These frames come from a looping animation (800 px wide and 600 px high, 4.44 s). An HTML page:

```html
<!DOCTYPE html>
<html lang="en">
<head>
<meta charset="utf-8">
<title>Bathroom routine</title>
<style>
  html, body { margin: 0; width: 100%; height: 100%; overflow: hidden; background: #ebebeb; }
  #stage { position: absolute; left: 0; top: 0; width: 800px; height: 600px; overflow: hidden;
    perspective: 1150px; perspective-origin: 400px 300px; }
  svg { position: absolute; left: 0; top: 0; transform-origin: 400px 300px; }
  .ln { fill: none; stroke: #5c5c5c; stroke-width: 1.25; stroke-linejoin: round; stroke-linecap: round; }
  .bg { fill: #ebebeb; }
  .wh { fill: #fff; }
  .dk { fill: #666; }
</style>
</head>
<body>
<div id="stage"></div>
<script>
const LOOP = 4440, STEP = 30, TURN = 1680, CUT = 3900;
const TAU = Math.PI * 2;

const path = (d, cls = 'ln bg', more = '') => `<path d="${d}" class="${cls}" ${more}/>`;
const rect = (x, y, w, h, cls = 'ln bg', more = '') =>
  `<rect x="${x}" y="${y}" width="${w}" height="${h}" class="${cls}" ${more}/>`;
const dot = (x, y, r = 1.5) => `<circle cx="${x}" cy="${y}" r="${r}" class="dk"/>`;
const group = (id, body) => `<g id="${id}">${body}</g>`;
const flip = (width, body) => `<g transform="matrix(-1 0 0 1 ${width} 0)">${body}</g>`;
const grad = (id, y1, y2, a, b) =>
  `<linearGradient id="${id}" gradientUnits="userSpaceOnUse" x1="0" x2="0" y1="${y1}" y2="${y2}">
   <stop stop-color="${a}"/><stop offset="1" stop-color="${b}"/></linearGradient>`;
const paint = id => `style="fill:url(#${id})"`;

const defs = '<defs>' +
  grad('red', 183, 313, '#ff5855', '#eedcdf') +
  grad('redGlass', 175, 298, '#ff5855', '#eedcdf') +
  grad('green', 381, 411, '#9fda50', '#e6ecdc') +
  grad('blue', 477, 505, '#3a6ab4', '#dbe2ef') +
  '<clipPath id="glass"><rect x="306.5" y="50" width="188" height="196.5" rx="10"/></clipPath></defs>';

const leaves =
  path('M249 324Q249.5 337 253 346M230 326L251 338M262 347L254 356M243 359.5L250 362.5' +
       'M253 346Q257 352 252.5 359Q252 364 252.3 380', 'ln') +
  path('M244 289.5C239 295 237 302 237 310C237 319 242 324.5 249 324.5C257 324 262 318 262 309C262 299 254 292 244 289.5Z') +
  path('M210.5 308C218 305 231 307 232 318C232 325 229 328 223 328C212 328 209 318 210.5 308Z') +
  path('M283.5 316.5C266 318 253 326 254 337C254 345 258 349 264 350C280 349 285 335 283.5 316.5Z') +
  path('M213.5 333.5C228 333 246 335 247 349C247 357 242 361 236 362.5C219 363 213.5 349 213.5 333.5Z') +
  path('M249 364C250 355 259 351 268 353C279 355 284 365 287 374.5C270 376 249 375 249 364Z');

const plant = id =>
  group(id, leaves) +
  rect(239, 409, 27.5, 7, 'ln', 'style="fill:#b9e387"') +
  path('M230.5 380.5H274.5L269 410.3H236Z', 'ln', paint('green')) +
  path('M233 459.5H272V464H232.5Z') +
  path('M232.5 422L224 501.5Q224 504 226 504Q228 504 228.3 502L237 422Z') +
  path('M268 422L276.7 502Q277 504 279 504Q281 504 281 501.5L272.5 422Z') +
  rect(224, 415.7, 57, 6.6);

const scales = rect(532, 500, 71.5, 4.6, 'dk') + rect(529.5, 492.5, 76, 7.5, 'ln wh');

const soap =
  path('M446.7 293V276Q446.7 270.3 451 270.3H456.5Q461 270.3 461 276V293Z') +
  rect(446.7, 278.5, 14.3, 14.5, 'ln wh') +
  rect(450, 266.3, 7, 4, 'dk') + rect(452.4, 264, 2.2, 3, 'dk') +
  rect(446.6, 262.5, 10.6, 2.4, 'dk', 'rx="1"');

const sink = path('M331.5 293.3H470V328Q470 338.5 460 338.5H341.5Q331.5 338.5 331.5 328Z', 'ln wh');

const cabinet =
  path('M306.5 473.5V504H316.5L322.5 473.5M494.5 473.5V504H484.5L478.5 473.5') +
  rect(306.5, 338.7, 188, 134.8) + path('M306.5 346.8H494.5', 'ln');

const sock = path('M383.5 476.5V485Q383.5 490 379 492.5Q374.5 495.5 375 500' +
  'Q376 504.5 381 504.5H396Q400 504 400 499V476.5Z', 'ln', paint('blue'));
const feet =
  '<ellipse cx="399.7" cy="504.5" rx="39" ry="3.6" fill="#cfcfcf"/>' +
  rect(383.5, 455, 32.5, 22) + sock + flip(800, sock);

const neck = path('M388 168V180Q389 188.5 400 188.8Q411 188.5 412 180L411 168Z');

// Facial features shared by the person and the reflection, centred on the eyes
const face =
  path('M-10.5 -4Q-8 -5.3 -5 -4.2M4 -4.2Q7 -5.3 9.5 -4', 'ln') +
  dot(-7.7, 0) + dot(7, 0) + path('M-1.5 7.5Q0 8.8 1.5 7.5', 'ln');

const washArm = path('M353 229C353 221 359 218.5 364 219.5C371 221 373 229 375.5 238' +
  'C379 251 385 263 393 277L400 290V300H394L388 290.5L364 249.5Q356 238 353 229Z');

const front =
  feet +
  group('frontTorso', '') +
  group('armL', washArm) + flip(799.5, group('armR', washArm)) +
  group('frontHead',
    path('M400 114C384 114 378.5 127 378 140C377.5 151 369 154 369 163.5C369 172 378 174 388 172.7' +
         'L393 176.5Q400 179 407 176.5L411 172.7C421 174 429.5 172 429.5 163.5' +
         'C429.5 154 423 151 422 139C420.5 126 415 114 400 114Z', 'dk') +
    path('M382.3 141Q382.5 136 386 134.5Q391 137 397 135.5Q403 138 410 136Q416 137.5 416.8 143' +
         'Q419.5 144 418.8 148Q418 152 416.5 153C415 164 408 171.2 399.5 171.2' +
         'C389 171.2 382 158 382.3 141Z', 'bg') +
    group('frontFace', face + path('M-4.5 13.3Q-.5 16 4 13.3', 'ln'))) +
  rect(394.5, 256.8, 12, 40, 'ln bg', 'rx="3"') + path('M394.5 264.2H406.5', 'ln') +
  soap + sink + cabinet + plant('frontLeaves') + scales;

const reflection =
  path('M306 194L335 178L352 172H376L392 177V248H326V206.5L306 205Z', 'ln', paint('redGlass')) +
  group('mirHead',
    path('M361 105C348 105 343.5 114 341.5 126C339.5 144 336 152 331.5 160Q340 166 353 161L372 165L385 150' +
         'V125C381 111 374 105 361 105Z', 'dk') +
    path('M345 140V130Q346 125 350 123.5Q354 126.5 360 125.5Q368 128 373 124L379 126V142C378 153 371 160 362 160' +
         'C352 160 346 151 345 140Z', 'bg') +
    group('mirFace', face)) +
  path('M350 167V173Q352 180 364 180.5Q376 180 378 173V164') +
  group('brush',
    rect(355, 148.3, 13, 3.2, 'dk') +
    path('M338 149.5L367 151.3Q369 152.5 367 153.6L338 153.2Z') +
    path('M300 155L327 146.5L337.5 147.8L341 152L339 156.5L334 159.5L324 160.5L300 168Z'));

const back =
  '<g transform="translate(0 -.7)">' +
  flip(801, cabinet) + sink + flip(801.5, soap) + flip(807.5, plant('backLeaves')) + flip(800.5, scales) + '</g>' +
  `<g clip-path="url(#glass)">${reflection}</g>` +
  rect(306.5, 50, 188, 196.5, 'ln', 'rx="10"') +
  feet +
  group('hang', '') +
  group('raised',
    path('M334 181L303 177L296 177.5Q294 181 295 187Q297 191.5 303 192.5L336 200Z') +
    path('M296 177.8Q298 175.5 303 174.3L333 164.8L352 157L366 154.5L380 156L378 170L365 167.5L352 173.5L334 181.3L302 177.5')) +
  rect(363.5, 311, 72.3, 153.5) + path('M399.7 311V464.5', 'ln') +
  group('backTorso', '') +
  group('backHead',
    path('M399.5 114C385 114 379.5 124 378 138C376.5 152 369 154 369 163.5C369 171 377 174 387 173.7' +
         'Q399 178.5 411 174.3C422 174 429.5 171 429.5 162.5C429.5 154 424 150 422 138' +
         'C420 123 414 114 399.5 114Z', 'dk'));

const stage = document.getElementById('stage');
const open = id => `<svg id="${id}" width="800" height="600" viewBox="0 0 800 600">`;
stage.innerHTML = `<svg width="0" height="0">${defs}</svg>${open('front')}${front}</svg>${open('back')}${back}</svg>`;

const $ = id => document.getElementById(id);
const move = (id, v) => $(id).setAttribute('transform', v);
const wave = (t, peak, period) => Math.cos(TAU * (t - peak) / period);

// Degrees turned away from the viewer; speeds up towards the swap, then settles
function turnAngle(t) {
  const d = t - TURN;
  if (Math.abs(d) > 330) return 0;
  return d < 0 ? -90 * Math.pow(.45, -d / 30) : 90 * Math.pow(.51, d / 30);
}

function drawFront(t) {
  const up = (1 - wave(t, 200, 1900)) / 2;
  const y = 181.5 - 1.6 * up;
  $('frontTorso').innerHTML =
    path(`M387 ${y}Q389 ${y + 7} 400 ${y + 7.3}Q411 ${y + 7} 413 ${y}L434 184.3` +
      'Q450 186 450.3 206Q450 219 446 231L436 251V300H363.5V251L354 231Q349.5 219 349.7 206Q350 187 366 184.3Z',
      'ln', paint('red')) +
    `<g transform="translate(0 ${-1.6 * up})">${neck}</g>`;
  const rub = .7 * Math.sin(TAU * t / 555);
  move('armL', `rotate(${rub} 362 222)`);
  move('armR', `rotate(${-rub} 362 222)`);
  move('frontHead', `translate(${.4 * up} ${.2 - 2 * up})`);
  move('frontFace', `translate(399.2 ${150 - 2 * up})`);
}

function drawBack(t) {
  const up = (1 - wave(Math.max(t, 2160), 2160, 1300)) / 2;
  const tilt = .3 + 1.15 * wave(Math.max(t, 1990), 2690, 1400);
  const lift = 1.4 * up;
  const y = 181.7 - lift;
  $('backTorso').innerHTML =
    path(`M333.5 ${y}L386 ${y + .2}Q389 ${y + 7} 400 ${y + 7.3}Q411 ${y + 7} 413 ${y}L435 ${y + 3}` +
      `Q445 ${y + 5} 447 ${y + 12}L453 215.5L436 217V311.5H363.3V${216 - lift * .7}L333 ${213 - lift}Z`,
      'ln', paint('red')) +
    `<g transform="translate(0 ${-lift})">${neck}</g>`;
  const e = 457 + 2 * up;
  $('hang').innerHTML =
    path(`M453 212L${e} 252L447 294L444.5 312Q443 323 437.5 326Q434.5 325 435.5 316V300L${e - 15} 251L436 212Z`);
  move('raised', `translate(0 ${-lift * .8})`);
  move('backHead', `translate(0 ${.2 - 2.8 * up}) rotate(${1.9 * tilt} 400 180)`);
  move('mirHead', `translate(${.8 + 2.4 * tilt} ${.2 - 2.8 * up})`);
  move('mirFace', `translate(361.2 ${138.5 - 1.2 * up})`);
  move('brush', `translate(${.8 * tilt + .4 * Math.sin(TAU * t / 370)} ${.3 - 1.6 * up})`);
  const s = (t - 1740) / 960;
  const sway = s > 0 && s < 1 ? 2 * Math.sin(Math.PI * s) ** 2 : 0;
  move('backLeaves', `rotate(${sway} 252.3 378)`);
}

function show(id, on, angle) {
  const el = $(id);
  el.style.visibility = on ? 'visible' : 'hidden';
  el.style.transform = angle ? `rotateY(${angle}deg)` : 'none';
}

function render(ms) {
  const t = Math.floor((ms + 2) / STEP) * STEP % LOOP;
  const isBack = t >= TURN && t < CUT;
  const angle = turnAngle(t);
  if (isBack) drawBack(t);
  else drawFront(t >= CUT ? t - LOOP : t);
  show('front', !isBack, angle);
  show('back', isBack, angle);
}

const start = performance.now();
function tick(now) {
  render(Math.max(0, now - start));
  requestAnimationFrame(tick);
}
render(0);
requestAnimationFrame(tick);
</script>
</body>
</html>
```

+-------+

• [Your objective]:
Please say how many lines of the records contain the word "wave", giving the number by itself.

• [Exercise response]:
4